Dataset
○ ○ ○ ○

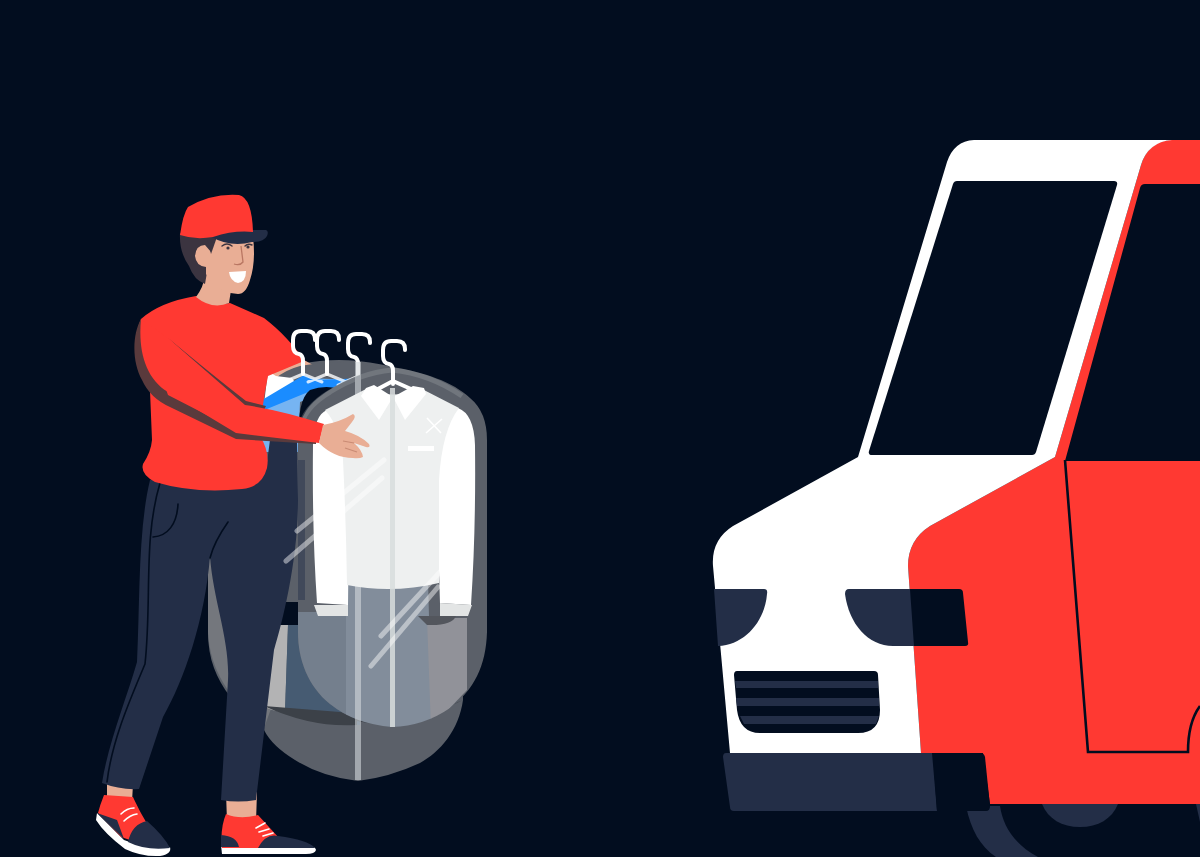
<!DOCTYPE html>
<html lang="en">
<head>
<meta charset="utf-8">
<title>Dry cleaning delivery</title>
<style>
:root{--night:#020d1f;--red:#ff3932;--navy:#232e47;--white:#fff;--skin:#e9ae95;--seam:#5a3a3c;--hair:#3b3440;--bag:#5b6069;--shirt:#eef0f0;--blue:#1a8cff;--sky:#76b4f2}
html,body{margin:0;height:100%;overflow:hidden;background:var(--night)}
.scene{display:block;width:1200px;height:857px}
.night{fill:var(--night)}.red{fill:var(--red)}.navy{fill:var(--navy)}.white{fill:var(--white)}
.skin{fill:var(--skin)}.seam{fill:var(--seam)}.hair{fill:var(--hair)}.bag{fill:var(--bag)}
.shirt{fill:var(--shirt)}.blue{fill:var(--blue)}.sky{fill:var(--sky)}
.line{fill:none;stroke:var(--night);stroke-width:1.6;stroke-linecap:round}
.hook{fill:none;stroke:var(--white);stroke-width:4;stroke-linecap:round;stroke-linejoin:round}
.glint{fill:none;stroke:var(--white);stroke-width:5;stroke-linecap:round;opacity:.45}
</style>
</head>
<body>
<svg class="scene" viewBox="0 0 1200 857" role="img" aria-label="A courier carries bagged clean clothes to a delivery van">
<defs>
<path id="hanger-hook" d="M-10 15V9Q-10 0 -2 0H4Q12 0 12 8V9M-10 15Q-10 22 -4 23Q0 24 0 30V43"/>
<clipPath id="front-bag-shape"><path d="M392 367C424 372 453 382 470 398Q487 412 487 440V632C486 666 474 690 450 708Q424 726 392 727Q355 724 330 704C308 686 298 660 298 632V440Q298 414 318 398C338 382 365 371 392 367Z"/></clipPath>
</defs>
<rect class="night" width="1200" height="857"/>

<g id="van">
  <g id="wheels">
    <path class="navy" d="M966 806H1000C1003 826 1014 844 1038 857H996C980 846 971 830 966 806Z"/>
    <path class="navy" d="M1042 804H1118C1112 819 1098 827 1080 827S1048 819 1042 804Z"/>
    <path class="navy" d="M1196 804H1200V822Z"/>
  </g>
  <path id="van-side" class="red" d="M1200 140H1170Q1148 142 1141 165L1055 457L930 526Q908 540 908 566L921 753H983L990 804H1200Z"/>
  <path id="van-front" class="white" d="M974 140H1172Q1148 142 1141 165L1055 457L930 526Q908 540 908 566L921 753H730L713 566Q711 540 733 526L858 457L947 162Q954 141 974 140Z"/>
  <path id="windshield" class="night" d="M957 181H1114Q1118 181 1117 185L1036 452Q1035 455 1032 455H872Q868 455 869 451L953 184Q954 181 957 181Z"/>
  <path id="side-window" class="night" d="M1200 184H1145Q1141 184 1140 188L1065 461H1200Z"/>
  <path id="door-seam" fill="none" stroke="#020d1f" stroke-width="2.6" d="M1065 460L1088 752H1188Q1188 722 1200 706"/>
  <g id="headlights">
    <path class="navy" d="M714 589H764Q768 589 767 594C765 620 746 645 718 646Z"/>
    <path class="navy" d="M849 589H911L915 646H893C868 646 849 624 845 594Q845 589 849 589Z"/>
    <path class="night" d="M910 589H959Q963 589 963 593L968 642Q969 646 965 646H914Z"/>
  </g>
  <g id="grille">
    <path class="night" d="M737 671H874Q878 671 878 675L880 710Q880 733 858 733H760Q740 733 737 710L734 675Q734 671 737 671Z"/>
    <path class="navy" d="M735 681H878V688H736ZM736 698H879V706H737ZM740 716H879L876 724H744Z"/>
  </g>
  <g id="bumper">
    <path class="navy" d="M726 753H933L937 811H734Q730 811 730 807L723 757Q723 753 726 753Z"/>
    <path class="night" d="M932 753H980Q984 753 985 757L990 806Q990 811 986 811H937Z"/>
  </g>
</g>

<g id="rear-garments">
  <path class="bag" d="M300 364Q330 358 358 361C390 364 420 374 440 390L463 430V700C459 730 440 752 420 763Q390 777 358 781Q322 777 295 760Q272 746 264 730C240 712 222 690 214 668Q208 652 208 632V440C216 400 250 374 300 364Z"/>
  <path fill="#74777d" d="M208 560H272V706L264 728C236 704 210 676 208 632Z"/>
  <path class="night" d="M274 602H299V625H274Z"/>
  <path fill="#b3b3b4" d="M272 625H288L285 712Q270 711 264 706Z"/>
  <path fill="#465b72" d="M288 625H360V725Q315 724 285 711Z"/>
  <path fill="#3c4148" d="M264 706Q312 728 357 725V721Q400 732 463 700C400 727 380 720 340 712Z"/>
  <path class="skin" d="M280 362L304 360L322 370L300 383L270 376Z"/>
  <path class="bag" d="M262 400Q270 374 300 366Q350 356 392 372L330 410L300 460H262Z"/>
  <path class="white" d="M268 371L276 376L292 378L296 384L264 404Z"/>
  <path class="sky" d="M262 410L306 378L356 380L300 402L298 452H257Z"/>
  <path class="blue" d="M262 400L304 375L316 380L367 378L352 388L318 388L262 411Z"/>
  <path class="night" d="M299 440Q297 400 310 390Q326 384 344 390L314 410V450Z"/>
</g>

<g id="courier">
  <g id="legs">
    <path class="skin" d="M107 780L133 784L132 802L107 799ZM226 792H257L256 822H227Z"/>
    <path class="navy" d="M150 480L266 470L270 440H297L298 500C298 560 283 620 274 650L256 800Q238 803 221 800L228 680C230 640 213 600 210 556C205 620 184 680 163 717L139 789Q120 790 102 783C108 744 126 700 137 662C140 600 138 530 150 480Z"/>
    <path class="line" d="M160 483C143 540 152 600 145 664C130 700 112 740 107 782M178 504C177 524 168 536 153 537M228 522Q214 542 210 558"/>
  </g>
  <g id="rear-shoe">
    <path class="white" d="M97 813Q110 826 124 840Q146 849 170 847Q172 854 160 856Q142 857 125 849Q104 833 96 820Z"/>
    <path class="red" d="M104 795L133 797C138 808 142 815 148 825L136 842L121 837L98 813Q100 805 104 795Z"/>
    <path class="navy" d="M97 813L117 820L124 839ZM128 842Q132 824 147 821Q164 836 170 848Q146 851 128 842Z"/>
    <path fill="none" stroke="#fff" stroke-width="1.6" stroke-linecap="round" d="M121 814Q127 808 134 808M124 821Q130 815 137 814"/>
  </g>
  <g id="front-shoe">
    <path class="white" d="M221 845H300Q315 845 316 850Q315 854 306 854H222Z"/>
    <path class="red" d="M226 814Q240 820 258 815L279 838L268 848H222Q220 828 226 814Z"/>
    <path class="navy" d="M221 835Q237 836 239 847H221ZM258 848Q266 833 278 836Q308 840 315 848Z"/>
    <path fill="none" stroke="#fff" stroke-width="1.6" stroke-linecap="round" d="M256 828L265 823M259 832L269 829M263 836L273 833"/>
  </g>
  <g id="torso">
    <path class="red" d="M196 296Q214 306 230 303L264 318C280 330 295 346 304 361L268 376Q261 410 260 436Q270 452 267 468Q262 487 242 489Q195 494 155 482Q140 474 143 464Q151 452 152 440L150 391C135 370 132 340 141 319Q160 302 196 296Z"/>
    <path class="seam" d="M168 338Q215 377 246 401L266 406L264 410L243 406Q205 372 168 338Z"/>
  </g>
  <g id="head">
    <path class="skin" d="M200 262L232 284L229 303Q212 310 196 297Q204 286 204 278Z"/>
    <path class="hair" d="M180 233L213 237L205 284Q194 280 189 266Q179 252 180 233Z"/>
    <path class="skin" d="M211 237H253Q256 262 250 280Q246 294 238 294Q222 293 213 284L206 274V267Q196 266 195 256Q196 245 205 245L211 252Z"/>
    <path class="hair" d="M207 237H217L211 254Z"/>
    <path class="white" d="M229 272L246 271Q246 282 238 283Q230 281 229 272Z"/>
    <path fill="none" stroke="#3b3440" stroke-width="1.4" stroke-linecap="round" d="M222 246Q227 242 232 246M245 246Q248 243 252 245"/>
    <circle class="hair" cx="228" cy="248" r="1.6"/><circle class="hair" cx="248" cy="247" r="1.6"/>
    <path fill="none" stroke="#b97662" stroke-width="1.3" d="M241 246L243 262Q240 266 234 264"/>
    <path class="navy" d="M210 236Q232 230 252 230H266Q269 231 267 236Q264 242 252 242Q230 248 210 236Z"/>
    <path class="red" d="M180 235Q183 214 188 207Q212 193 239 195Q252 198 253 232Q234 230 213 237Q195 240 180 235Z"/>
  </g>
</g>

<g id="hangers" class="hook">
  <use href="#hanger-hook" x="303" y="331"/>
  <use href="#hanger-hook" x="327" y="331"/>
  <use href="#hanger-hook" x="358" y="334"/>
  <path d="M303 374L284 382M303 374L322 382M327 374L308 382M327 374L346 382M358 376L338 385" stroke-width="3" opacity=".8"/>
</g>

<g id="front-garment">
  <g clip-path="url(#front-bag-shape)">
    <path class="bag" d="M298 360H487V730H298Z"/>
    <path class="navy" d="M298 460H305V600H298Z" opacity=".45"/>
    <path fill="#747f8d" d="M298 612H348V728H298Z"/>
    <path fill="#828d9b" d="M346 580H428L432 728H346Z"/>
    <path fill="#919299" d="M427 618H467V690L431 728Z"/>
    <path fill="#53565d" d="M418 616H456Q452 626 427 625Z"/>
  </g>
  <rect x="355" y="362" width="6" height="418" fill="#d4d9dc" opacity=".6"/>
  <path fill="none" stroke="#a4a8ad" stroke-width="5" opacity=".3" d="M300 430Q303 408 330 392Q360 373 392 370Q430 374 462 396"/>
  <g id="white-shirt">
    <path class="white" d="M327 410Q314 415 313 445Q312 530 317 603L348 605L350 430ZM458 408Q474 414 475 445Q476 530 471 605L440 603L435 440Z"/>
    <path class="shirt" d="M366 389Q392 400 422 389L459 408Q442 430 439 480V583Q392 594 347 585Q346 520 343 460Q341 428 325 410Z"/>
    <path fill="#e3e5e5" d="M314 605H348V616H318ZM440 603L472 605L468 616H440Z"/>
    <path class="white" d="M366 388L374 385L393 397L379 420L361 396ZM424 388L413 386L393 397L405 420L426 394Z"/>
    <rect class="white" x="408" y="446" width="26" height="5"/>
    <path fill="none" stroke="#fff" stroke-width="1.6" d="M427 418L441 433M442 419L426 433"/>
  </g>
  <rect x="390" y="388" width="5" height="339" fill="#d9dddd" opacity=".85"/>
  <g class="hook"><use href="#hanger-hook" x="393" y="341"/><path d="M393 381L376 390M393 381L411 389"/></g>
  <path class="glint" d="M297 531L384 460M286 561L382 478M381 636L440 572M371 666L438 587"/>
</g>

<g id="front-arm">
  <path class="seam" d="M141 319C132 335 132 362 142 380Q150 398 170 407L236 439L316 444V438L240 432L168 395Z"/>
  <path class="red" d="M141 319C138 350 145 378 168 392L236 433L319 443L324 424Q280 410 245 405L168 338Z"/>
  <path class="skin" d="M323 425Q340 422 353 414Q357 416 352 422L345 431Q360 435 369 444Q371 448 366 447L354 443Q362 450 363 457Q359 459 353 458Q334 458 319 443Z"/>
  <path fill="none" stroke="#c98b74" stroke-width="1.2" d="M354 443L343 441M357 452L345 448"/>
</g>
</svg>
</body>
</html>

○ ○ ○ ○

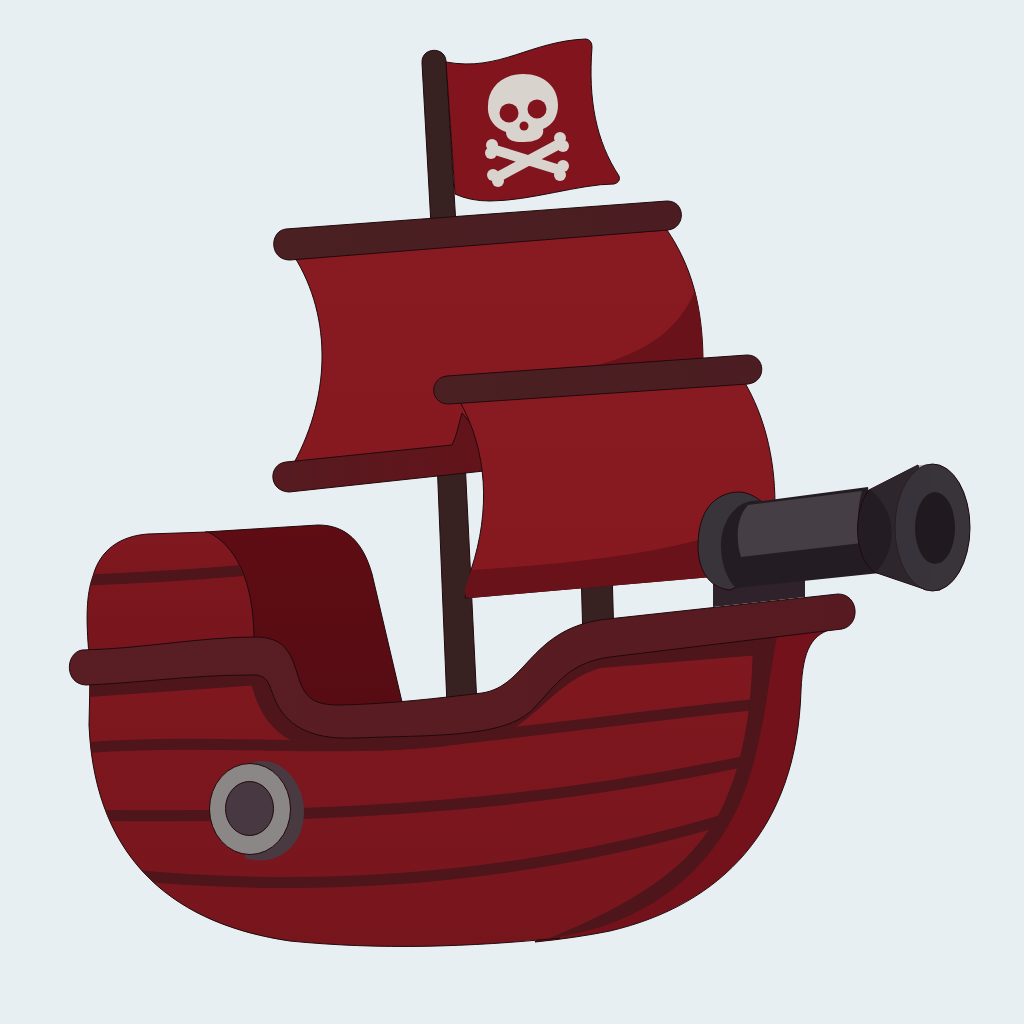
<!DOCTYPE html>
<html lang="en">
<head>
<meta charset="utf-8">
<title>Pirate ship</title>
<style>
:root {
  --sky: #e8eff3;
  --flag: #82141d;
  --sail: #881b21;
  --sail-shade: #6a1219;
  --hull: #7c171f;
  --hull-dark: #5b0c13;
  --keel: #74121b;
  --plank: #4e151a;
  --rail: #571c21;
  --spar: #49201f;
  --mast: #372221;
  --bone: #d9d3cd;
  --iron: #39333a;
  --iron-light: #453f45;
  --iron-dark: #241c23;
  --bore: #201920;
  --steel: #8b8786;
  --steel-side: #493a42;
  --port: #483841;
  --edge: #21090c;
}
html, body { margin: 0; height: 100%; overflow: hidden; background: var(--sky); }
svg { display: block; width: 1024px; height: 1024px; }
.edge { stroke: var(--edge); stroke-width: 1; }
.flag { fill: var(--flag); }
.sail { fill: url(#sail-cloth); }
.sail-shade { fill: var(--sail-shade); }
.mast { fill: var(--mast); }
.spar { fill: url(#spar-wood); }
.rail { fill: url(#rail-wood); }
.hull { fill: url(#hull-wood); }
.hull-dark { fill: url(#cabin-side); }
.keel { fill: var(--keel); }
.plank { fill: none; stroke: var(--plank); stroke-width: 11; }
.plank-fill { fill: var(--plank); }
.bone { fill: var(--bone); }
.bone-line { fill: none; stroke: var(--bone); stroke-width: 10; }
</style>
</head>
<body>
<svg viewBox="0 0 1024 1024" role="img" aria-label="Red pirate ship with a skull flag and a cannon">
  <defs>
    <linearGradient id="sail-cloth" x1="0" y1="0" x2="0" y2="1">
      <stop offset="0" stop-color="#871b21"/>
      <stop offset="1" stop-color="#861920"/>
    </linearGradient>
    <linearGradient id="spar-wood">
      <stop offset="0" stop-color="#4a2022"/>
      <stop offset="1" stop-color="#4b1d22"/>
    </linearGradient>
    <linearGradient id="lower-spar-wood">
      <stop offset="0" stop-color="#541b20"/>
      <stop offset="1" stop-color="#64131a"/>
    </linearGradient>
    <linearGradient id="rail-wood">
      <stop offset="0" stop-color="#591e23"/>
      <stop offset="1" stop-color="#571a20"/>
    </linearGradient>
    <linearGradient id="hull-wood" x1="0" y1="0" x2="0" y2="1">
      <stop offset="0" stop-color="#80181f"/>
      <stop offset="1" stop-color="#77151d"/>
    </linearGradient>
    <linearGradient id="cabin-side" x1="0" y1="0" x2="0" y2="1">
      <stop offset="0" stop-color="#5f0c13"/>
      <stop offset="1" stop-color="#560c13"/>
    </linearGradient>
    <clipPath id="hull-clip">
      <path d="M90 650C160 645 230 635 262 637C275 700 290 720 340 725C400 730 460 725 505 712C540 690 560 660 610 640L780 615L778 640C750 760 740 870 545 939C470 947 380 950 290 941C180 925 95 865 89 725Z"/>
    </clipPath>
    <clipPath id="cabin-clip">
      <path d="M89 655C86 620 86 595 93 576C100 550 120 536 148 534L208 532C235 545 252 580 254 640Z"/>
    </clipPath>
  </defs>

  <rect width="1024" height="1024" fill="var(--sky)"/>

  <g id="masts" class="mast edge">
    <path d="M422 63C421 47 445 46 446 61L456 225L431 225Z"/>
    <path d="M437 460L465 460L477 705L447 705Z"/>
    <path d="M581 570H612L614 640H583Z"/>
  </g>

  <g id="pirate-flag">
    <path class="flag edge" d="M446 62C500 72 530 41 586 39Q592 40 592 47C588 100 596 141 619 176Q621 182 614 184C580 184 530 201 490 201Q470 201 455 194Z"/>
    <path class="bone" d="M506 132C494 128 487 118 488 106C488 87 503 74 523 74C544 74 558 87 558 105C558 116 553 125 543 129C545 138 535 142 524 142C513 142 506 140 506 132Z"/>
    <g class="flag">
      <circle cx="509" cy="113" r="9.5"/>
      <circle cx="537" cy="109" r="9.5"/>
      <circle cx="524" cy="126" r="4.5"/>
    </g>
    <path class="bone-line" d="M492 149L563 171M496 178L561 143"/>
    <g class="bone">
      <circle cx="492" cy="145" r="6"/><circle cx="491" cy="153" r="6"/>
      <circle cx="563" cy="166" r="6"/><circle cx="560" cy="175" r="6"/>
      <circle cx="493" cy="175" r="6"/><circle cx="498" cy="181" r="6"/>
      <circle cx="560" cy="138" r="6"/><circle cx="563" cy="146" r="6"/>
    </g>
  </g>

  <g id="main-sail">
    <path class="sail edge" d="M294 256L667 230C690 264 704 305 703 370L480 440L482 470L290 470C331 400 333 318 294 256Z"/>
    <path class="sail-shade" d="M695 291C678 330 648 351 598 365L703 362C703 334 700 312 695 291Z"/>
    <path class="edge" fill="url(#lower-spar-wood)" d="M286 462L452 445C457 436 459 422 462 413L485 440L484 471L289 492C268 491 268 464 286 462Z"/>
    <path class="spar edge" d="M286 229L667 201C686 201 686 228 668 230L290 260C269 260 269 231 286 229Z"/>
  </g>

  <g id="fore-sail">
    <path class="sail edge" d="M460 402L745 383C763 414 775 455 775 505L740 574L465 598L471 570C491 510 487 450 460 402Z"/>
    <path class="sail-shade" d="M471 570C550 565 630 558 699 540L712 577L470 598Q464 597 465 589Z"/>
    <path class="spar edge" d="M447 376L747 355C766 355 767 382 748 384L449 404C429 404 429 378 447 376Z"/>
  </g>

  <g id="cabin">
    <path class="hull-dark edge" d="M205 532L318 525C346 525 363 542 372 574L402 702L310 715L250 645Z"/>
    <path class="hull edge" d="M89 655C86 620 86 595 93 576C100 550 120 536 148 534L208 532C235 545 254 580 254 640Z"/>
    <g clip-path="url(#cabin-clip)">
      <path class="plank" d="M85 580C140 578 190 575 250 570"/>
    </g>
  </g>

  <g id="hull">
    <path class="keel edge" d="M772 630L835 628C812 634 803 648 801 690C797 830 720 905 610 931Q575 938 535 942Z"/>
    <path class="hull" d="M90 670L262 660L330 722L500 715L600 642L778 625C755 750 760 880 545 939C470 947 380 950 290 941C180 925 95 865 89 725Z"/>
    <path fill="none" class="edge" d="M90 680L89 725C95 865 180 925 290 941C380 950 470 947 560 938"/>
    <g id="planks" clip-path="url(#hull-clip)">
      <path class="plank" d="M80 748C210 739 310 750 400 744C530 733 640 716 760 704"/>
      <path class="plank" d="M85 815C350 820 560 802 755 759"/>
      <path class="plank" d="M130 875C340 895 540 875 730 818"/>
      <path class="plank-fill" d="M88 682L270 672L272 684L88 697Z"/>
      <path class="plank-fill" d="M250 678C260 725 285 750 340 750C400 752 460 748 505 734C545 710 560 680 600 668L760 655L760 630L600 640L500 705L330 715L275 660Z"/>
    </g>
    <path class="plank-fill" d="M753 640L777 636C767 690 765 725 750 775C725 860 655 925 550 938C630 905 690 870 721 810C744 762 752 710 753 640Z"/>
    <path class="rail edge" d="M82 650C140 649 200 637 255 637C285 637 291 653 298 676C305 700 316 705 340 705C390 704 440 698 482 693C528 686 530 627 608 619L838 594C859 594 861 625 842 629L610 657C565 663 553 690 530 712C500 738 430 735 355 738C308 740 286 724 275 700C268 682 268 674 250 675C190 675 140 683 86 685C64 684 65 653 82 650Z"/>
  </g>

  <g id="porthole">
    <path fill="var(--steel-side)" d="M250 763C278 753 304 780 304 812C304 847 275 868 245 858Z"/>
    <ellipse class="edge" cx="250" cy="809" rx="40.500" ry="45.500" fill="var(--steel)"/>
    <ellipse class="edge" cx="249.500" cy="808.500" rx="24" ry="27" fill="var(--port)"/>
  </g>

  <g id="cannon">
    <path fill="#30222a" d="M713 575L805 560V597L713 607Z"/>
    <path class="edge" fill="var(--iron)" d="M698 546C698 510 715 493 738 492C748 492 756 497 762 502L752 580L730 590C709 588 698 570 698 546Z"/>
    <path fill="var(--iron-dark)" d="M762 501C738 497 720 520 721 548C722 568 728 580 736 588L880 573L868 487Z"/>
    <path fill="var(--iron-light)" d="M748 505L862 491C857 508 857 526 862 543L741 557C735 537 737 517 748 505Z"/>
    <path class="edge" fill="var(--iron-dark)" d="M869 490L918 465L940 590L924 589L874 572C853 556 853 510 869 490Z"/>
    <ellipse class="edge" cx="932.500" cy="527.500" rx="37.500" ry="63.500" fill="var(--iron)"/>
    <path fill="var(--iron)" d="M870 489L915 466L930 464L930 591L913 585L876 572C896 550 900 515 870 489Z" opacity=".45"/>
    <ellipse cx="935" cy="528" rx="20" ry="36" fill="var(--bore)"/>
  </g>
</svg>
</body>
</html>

○ ○ ○ ○

Only one thing belongs in the answer: the number of lines of the data that contain the string "shade".

4